In the largest settlement of its kind, Hooker Chemical Co. agreed yesterday to spend at least $15 million to permanently clean up a hazardous waste disposal site that has been leaking a deadly pesticide residue into an arm of Lake Michigan.
Michigan authorities jubilantly called the settlement "a landmark" and predicted that it would set a precedent for hazardous waste disposal situations around the country. The state sued Hooker over the leaking waste at Montague, Mich., last March.
"This settelement is unprecedented both in the amount of money involved and in the technological safeguards it will provide for the state well into the next century," Michigan Attorney General Frank Kelly said yesterday after Hooker officials handed over a $1 million check to the state to seal the agreement.
Michigan authorities said Hooker dumped more than 30 kinds of chemical -- some of them cancer-causing -- at the Montague site. They called the situation "an environmental time bomb."
Hooker's waste disposal practices around the nation are the target of several other state and federal investigations. Kelly said yesterday's settlement applies only to Montague.
The company still faces the possiblility of a massive federal lawsuit for dumping at the Love Canal and other New York state sites. The Justice Department is expected to decide within a few weeks whether to file the suit.
In a statement yesterday Hooker said it was pleased with the Montague settlement. But a spokesman said the settlement would not be a precedent for any other hazardous waste situations involving Hooker. "Each location will be handled on an individual basis," the spokesman said.
The Sierra Club, which filed as an intervenor in the state lawsuit this week, criticized the settlement yesterday as inadequate.
"Our attorneys tell us that at the very least it would allow Hooker the benefit of a great deal of confusion if it should ever have to go to court for enforcement," said John Goodspeed, chairman of the west Michigan group of the club.
The Montague site is 880 acres at White Lake, just off Lake Michigan northwest of Detroit.
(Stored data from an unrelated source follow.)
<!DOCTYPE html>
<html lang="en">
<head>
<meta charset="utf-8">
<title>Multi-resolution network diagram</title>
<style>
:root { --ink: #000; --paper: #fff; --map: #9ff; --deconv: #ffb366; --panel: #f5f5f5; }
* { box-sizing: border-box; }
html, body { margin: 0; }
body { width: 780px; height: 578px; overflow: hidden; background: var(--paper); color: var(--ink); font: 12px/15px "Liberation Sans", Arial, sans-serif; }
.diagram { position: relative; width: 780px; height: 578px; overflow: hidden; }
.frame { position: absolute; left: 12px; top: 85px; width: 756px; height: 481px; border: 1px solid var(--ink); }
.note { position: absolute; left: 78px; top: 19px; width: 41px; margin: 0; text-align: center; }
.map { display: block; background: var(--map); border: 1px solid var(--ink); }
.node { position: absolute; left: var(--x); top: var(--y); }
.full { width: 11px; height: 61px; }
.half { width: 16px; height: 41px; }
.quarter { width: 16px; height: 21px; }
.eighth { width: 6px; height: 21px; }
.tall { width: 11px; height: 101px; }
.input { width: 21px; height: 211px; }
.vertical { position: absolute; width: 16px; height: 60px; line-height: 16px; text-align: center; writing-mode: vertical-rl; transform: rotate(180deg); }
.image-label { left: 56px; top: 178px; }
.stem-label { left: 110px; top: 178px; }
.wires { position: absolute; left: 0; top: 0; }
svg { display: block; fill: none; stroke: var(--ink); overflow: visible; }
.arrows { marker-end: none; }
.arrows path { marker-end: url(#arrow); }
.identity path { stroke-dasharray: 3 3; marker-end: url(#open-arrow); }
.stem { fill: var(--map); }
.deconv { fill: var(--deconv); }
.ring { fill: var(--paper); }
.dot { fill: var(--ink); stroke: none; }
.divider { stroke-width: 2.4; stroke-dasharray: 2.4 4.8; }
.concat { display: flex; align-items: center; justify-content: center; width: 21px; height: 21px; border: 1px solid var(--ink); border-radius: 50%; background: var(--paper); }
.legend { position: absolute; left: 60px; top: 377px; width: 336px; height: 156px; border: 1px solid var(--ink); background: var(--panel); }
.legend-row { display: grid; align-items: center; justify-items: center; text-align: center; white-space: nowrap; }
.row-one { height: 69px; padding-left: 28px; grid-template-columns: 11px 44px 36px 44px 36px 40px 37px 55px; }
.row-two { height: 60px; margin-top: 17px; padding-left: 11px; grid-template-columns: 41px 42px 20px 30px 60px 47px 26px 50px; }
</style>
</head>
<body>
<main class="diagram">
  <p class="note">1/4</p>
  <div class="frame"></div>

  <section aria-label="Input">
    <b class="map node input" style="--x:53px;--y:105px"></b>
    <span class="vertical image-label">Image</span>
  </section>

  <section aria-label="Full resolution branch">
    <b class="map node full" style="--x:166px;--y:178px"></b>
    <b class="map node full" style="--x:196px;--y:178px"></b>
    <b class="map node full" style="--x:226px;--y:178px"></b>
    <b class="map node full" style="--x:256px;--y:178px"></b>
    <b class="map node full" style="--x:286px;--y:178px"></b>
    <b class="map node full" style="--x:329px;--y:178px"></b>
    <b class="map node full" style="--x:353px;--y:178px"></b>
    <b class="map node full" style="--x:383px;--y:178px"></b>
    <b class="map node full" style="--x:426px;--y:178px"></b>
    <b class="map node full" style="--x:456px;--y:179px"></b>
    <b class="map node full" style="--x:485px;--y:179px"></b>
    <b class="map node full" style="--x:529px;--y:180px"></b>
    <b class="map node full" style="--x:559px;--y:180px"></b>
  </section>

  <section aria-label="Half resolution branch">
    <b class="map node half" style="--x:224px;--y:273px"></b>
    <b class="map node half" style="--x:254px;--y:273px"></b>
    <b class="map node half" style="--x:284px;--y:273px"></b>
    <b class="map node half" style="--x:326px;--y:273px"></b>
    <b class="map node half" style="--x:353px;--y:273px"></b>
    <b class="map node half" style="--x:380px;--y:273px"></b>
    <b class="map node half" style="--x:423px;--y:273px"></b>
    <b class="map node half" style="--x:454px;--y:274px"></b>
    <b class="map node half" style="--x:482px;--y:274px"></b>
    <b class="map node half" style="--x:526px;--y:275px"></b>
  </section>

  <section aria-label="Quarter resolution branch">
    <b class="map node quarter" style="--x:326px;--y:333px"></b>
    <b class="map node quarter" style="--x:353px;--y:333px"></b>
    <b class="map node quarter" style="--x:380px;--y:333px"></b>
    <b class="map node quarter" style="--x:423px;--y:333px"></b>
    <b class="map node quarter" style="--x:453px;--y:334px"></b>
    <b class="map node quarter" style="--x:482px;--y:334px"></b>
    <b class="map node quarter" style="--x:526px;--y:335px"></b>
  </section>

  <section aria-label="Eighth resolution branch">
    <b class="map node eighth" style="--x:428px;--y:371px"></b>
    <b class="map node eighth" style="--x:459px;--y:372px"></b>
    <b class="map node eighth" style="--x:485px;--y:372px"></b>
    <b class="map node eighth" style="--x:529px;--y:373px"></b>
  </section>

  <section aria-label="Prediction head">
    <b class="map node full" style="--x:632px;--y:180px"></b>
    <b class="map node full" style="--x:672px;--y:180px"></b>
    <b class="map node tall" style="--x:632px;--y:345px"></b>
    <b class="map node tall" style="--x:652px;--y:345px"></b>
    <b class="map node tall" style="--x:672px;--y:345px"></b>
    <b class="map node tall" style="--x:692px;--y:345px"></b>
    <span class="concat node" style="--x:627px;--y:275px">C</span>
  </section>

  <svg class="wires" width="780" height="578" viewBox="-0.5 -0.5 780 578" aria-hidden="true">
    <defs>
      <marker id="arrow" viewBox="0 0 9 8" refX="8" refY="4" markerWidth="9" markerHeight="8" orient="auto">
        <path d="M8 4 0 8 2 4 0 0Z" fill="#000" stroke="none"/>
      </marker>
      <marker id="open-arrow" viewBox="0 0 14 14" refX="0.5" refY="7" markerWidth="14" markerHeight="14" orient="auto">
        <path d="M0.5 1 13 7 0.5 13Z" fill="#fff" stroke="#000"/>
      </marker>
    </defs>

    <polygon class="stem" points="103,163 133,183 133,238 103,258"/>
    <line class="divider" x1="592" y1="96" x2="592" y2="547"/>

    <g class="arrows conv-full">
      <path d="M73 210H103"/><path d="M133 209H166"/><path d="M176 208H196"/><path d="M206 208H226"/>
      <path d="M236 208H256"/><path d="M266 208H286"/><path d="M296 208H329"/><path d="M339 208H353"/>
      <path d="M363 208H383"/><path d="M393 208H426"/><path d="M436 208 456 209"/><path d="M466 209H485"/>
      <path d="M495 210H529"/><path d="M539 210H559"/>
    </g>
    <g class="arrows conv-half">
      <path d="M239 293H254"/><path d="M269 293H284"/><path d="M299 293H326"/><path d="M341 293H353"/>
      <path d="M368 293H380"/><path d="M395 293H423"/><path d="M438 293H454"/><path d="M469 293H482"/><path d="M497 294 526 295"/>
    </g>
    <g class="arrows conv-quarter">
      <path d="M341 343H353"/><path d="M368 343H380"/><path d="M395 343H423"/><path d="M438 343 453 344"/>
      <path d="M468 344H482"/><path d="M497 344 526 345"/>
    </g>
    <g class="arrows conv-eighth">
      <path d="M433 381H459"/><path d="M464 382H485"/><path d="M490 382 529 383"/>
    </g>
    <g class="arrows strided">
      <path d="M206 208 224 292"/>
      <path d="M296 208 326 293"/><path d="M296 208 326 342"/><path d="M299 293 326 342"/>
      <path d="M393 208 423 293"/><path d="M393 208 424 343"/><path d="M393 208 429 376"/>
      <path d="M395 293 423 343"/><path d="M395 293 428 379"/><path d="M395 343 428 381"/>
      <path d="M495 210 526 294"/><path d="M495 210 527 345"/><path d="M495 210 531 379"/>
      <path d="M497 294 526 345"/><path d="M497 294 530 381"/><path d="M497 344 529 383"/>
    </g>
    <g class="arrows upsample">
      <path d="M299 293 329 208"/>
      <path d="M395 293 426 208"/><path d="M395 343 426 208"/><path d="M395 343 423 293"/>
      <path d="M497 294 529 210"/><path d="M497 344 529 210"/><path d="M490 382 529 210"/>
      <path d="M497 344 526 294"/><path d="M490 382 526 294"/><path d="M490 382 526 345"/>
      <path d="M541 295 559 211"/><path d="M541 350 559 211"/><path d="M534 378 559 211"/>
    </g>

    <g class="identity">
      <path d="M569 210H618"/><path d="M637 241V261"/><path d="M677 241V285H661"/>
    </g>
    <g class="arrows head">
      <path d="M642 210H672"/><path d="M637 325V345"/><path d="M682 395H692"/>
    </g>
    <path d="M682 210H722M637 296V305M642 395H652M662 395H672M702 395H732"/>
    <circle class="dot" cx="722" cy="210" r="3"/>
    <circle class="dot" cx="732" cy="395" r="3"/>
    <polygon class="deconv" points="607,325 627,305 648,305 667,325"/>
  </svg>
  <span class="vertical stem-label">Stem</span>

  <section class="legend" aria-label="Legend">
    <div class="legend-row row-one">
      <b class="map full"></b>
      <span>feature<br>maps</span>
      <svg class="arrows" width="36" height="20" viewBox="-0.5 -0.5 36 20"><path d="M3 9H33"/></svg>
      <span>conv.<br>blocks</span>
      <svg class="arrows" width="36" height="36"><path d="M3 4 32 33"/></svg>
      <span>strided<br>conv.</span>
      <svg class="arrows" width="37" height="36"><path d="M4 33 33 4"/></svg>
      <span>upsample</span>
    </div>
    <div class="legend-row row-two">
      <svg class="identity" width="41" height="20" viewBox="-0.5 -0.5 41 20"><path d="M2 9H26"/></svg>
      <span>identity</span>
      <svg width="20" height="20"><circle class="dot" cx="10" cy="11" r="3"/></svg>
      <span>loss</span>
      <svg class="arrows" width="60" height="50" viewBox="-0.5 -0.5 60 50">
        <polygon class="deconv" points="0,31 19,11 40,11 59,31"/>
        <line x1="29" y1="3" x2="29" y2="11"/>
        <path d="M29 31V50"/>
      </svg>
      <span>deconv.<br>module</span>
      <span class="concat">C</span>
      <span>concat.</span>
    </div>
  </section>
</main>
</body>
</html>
Since the early 1950s Hooker has been dumping a variety of chemical wastes there, including C-56, a chemical used in the manufacture of several cancer-causing pesticides.
State officials sued Hooker when they said they found that traces of C-56 has seeped into local water supplies and into White Lake.
Hooker agreed yesterday to seal up about 1.2 million cubic yards of contaminated soil and sludge in a huge trough a quarter-mile wide and lined with 10 feet of clay.
An additional and unusual element in the bargain gives Michigan indefinite control over future use of the site, Officials said this restrictive covenant, which requires written approval from the attorney general for any sale, lease or other use of the site, is designed to prevent situations such as occured at the Love Canal in New York.
In that case Hooker sold the site after burying large numbers of leaking drums filled with dangerous chemicals in the abandoned canal. Years later, the chemicals made their way into homes and a school built nearby, causing harm to residents.
Kelly said an independent monitoring system will be installed in the giant Michiagan trough to warn of any leakage. If that happens, he said, Hooker will be obligated to repair the leak and contain any chemicals that escape, he said.
"We saw what happened at Love Canal and we don't want it to happen here," said Kelly. "We think this settlement will insure that is doesn't happen."